Tally every line in the following material that has the word "const" in it, and answer with that figure alone.

-- Opening Marker --

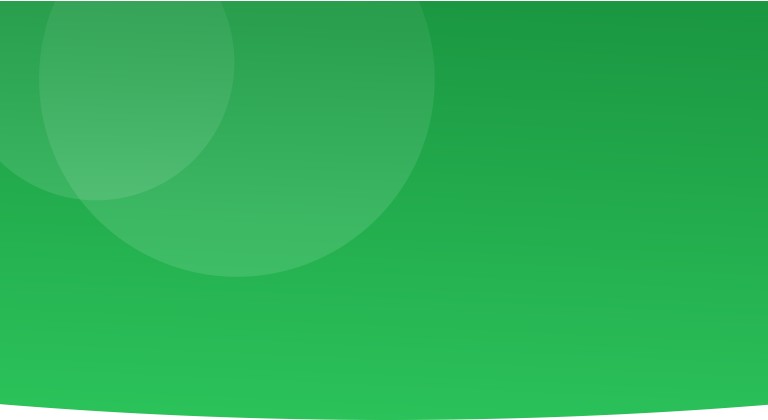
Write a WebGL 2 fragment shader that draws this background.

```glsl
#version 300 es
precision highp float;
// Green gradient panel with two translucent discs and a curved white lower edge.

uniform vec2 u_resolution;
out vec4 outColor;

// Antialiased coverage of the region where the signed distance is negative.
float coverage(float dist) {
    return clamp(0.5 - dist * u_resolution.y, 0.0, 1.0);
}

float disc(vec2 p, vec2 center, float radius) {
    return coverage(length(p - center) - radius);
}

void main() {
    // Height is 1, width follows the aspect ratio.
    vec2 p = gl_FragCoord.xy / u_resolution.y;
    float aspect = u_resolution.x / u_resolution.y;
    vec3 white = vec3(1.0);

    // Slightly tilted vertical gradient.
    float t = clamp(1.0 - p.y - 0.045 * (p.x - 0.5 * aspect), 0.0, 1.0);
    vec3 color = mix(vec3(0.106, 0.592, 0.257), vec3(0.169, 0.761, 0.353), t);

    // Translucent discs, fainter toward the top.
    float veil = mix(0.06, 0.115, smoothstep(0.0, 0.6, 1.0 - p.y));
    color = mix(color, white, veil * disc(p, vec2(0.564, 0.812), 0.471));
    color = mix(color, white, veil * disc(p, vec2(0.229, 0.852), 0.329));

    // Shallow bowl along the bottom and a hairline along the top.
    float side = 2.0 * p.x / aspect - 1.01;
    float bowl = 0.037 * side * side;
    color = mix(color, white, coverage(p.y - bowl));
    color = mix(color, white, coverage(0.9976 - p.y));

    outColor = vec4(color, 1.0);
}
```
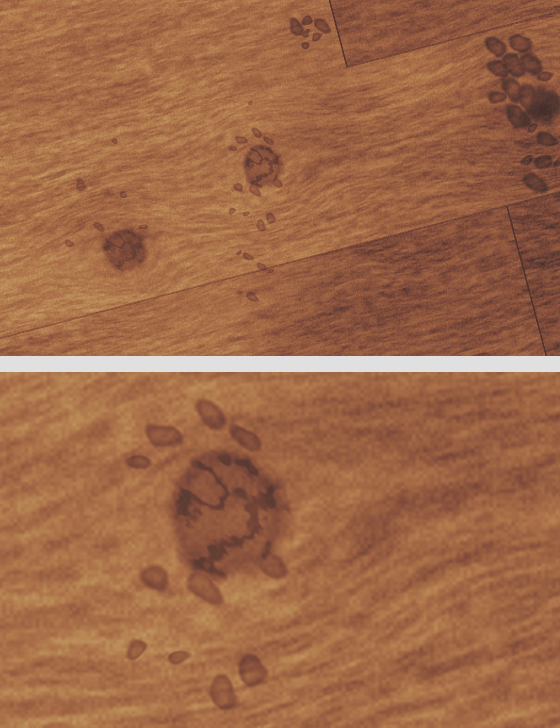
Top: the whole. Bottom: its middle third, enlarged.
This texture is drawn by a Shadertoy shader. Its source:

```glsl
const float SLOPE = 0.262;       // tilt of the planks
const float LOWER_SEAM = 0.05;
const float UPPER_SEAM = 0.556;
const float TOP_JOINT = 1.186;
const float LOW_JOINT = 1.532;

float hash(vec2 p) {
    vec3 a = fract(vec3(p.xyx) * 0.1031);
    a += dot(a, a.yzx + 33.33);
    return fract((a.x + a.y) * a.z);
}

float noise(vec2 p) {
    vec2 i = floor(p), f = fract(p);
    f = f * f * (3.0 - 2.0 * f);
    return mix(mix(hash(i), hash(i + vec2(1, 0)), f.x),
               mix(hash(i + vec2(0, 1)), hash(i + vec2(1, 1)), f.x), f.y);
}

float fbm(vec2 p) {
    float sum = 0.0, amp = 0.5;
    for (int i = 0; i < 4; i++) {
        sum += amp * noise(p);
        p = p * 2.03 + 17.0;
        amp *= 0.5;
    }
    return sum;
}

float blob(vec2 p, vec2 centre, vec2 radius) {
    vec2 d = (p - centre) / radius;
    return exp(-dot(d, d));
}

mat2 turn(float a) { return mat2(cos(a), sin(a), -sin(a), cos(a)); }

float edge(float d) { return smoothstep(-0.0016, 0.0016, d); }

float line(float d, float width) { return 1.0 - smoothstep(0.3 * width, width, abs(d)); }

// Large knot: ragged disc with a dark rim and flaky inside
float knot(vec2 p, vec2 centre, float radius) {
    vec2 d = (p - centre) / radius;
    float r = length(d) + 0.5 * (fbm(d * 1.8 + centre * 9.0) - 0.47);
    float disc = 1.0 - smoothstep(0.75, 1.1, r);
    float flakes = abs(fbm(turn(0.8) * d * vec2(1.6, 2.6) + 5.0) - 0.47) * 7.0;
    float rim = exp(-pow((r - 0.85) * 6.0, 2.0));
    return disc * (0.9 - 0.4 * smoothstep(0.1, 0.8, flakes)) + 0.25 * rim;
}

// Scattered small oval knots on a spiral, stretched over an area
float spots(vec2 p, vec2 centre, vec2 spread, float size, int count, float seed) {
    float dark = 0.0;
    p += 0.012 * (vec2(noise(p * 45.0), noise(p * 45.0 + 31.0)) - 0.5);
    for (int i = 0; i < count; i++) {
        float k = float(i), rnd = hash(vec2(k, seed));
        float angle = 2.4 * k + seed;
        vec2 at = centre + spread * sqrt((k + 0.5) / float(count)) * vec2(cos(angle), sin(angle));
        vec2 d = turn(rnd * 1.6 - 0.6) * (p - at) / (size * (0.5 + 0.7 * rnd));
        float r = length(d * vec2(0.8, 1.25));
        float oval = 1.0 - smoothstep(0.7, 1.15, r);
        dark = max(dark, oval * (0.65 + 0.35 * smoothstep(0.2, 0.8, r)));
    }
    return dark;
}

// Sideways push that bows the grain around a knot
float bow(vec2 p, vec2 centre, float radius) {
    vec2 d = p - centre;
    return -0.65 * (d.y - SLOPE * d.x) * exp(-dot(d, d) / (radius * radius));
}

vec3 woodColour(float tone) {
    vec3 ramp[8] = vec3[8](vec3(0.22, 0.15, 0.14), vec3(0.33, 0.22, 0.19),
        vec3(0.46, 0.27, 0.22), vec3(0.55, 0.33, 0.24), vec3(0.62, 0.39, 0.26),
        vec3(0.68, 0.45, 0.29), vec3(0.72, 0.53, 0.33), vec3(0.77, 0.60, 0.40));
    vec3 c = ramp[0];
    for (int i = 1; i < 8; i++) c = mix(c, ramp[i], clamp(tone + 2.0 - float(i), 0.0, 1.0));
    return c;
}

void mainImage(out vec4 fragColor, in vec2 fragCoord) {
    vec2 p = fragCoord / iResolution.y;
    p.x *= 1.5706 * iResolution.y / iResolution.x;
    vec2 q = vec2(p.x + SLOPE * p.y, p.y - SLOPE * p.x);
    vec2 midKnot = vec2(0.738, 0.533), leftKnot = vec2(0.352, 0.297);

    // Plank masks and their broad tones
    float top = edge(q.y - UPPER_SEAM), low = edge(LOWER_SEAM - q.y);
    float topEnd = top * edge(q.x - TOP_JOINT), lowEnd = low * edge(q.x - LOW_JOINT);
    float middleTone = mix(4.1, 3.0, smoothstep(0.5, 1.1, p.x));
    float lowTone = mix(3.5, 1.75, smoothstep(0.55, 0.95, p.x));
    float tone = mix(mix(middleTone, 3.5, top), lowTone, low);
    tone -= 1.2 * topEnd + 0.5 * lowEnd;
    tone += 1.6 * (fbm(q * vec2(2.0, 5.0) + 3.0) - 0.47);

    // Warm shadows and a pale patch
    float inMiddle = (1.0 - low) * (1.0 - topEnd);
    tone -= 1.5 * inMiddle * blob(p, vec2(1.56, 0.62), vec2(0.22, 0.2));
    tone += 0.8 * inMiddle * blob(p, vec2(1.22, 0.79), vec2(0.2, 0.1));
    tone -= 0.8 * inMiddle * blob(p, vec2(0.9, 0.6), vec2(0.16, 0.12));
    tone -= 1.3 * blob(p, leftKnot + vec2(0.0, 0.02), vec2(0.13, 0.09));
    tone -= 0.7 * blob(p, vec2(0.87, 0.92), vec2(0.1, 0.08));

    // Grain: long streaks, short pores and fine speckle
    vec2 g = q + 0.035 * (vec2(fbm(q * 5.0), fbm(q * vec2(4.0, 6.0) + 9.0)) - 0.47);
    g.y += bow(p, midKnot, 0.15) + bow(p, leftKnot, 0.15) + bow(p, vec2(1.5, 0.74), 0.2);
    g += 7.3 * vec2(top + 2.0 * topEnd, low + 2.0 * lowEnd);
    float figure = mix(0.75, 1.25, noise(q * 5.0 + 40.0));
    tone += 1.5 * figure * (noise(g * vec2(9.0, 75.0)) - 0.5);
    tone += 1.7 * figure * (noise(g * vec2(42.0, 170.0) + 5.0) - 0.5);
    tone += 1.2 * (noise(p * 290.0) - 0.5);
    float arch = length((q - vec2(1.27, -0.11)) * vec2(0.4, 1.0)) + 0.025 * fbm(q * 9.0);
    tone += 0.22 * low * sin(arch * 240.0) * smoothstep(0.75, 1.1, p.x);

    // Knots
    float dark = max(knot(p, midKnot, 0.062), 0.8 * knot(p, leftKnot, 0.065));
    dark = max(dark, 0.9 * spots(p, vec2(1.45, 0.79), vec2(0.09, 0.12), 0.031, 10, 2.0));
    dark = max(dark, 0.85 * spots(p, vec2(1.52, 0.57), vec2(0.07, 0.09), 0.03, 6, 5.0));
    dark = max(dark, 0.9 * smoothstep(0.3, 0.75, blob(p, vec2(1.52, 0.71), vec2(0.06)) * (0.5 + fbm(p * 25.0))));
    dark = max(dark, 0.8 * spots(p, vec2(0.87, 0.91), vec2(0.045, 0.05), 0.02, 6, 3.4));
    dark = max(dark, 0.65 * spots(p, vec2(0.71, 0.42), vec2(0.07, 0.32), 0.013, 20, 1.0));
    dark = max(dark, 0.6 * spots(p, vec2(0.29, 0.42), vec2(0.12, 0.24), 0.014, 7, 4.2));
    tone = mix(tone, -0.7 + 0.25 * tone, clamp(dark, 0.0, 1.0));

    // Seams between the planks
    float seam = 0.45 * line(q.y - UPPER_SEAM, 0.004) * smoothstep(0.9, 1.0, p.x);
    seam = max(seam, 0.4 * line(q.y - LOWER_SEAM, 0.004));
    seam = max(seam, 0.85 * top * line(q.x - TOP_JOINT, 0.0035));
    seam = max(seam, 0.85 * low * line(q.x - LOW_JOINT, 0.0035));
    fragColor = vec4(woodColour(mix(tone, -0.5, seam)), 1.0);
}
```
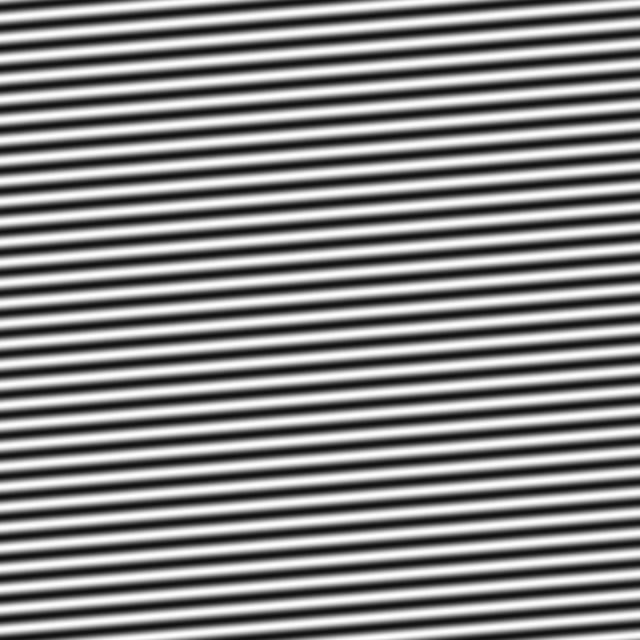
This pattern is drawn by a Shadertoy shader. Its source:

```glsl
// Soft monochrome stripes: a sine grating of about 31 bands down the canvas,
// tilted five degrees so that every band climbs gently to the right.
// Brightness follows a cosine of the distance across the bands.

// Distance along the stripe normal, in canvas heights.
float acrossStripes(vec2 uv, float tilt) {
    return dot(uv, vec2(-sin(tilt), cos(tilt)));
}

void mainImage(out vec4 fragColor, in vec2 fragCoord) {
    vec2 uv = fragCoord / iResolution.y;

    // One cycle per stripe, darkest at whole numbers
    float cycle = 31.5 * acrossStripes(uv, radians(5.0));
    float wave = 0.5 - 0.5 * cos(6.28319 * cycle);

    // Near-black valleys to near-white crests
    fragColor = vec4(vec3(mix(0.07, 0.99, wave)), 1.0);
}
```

-- Closing Marker --

- Response below:
5